Collected data:
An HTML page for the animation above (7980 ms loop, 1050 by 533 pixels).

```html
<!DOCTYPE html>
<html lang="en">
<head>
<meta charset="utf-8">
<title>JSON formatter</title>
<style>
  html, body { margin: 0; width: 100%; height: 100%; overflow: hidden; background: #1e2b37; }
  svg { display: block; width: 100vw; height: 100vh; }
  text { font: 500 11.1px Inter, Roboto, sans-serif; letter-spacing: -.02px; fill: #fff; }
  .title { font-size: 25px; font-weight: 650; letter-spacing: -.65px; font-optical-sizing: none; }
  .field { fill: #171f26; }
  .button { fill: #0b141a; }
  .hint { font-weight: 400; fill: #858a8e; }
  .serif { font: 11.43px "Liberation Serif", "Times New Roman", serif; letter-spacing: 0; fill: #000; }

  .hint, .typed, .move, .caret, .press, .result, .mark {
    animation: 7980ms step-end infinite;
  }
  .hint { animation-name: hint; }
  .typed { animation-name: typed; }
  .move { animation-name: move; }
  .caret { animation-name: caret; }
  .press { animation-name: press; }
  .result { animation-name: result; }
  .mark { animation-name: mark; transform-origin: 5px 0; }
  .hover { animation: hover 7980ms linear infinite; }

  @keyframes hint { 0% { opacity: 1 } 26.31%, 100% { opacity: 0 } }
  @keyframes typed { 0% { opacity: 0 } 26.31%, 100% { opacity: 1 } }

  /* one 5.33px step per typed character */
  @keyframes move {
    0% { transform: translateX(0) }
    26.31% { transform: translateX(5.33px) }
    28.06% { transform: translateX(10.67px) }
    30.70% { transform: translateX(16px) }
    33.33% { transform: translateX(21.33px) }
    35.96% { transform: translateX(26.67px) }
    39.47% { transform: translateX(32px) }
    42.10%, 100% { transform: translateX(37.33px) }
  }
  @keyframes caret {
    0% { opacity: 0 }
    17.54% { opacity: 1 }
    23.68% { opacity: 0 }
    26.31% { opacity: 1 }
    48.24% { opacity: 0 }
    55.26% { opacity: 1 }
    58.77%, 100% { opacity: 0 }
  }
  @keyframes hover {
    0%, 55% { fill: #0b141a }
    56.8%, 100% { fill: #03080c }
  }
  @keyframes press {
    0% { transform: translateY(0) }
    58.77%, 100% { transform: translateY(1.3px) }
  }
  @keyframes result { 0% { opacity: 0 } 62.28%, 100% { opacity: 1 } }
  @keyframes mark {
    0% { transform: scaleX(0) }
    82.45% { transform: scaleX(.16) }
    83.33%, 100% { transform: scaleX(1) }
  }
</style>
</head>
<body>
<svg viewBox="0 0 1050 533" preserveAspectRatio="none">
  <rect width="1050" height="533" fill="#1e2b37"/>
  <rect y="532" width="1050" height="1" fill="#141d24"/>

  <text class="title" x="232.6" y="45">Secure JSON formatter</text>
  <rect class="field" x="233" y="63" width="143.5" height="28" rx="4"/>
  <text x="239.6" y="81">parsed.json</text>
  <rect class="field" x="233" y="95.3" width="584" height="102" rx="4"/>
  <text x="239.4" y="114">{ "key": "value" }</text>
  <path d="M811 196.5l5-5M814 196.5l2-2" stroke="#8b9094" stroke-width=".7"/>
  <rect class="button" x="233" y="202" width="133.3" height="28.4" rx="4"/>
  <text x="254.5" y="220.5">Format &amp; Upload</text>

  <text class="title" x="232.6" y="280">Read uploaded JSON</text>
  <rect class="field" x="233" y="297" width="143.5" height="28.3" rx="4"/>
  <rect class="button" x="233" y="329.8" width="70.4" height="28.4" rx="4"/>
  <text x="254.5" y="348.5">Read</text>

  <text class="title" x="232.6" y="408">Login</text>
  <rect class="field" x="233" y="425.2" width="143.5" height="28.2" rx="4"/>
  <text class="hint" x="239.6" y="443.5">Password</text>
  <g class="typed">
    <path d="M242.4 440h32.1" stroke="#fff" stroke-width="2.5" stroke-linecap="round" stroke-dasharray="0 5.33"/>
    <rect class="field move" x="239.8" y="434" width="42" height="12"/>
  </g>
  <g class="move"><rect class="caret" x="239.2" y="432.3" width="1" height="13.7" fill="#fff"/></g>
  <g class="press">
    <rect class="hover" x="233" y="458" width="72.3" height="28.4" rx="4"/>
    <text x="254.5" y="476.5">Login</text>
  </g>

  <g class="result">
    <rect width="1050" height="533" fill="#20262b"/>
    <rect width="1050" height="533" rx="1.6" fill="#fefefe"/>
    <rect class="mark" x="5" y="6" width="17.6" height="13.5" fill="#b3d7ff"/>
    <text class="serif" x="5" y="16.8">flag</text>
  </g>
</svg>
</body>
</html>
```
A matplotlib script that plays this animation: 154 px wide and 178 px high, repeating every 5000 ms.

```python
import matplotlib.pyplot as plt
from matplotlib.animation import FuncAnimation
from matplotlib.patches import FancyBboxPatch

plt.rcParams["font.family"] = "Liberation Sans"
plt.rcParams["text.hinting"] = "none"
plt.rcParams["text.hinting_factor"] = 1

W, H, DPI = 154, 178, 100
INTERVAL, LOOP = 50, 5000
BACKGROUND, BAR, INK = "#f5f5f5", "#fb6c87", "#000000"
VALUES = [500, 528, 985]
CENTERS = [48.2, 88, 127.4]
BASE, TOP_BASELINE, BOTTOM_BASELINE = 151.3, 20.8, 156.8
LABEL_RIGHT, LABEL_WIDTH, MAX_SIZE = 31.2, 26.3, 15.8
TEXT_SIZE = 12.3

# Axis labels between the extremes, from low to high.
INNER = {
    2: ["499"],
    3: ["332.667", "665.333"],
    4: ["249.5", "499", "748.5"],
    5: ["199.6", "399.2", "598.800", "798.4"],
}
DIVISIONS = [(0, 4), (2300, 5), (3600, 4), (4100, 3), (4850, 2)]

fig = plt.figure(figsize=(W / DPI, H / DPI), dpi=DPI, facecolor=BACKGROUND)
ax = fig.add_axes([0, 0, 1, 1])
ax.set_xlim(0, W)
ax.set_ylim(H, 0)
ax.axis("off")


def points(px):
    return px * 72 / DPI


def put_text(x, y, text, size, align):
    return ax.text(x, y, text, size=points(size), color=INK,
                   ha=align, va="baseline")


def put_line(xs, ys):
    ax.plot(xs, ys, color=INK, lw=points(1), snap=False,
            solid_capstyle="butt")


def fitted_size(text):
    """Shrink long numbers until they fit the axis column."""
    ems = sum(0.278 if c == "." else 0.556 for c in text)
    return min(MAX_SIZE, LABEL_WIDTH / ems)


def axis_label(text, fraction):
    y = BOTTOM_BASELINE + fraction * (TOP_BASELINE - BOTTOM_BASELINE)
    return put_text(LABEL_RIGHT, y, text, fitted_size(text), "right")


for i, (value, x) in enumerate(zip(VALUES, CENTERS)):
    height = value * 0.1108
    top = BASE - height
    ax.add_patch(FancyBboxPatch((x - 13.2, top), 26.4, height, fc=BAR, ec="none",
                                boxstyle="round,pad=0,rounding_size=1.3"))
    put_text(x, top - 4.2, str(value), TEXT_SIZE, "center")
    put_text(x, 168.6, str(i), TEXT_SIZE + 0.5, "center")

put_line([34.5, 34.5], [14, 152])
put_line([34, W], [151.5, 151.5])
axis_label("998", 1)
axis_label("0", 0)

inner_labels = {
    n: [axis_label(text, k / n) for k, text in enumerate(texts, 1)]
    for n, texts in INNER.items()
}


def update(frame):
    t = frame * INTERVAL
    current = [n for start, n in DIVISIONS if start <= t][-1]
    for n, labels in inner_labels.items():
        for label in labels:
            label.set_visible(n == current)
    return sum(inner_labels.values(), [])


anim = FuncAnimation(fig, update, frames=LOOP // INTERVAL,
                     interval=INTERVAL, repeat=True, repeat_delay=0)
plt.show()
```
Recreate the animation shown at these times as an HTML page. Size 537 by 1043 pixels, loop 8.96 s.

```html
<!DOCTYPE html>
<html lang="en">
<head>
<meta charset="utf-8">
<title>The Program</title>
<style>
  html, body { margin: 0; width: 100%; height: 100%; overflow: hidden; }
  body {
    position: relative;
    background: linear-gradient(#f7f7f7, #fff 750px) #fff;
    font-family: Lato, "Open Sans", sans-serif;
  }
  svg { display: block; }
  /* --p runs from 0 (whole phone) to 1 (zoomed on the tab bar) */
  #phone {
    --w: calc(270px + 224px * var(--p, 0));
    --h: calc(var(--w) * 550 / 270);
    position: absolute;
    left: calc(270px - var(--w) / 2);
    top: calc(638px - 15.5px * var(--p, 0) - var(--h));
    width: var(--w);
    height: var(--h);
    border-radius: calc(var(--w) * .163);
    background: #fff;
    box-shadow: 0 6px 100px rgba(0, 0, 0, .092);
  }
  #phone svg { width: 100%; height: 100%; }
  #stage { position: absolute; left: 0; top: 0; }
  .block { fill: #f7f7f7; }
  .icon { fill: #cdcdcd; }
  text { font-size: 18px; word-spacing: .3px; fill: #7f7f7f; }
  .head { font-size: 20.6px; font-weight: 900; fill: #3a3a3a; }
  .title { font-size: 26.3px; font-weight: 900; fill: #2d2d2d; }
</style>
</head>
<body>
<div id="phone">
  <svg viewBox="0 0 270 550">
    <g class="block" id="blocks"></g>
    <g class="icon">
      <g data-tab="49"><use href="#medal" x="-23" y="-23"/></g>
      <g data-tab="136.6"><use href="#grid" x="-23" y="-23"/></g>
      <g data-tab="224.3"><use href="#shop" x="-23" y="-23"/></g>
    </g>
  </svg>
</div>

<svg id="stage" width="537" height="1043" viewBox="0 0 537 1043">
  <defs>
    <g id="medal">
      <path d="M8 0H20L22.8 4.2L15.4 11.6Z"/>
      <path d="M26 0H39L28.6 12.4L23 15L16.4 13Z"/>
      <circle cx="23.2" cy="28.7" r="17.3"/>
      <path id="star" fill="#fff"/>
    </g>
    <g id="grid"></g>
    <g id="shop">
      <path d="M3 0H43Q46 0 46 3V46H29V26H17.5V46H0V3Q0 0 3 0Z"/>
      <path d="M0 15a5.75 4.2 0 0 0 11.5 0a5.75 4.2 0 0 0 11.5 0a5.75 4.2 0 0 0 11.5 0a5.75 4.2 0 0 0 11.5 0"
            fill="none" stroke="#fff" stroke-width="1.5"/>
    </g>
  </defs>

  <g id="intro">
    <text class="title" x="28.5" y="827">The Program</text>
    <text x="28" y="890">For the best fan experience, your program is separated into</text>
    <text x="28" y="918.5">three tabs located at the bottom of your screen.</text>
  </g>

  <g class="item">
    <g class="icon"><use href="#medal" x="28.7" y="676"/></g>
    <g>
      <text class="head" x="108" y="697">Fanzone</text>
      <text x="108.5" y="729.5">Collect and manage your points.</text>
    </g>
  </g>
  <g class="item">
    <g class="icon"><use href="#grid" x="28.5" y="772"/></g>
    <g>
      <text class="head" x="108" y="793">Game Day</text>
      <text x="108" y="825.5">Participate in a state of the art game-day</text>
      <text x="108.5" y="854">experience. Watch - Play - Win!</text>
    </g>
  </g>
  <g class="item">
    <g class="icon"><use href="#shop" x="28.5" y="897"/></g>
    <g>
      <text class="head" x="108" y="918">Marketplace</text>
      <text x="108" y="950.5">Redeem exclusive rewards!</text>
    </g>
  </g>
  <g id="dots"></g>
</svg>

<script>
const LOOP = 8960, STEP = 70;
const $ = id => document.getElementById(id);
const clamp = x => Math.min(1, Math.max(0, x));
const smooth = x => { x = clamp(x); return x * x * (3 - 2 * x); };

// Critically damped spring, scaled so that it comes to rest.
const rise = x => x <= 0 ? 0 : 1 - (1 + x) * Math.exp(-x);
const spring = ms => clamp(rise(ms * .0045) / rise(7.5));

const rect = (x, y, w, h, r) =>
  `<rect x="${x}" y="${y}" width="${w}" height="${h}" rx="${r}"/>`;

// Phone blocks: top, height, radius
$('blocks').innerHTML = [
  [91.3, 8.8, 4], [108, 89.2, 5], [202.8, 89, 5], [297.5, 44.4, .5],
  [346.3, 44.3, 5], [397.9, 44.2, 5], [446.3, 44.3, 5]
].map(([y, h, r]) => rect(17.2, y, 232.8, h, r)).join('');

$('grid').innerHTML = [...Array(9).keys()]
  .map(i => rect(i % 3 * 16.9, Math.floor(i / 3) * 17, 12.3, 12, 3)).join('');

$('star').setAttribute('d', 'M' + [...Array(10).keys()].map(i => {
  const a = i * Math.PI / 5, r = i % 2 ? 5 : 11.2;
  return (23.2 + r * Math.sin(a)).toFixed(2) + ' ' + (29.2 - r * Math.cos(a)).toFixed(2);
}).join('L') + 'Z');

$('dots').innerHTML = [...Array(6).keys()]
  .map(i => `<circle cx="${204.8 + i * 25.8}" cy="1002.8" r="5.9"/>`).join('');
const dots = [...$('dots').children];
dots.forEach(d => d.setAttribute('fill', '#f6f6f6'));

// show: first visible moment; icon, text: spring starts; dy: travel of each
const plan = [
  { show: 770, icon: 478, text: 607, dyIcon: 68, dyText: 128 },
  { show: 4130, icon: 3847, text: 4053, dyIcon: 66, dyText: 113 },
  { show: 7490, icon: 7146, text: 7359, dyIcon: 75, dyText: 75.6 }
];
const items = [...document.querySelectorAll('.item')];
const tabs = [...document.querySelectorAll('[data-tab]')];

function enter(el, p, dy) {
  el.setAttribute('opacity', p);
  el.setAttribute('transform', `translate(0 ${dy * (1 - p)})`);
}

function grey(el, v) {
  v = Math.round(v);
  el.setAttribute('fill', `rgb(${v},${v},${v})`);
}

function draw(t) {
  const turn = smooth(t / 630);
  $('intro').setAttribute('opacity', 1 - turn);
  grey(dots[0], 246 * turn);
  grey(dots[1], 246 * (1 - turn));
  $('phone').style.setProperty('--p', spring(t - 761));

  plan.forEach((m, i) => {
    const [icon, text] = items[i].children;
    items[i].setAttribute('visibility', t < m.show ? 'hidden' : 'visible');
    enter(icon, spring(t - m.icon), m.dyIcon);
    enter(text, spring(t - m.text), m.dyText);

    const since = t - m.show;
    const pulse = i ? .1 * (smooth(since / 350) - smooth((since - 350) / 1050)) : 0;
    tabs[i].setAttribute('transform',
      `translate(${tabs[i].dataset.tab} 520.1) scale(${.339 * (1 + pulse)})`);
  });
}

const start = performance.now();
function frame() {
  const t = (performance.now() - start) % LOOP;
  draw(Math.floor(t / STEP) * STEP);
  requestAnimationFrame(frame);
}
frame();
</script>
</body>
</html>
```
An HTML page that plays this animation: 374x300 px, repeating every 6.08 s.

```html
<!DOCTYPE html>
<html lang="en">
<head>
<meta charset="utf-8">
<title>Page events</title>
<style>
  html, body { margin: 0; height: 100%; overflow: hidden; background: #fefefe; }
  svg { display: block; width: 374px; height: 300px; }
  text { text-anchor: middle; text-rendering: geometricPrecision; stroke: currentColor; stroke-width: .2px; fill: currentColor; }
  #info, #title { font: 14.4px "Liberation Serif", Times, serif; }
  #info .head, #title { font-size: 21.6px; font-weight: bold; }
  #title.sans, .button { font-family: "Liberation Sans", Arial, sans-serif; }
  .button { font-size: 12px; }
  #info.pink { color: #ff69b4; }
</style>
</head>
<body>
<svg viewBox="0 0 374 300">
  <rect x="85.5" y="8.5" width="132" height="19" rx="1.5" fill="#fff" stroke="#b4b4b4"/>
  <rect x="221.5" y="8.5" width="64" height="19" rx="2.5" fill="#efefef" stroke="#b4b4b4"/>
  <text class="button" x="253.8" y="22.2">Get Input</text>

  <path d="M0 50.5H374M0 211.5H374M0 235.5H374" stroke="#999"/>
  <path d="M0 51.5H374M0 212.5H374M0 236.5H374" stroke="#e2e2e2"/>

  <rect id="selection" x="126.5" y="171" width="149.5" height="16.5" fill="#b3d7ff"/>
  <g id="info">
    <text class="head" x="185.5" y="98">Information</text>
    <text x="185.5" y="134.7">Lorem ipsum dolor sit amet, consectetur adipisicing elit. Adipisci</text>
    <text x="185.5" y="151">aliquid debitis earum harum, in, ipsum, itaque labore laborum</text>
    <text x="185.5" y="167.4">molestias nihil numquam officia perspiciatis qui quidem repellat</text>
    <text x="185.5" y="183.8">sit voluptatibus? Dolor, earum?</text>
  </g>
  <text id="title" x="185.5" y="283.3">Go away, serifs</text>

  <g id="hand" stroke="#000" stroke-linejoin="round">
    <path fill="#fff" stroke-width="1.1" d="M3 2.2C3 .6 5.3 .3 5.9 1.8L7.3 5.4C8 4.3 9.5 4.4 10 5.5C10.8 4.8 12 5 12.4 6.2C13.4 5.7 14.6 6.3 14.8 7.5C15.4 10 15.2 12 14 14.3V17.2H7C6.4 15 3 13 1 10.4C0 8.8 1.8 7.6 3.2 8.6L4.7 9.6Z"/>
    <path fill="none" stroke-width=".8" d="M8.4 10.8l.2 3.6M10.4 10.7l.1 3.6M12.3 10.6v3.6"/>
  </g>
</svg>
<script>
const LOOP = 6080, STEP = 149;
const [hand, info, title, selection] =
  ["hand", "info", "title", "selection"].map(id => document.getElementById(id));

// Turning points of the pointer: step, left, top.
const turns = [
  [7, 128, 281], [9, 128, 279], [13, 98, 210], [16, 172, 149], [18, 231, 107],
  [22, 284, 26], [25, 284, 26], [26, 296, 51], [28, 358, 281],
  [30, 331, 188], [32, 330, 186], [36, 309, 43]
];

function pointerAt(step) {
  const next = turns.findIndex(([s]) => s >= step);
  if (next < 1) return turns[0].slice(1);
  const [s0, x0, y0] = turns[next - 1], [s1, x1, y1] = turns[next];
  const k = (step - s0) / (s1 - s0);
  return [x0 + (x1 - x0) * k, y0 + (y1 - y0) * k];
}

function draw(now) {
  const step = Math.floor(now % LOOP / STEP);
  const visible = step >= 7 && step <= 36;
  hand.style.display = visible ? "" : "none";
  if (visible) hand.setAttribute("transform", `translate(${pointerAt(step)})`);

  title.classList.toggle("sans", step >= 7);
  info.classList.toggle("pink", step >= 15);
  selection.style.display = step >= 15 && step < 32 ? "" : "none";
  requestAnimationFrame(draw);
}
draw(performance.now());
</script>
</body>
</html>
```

WHAT IS EXPECTED: Return each line in the records that holds the string "FancyBboxPatch".

SOLUTION TO THIS EXERCISE:
from matplotlib.patches import FancyBboxPatch
    ax.add_patch(FancyBboxPatch((x - 13.2, top), 26.4, height, fc=BAR, ec="none",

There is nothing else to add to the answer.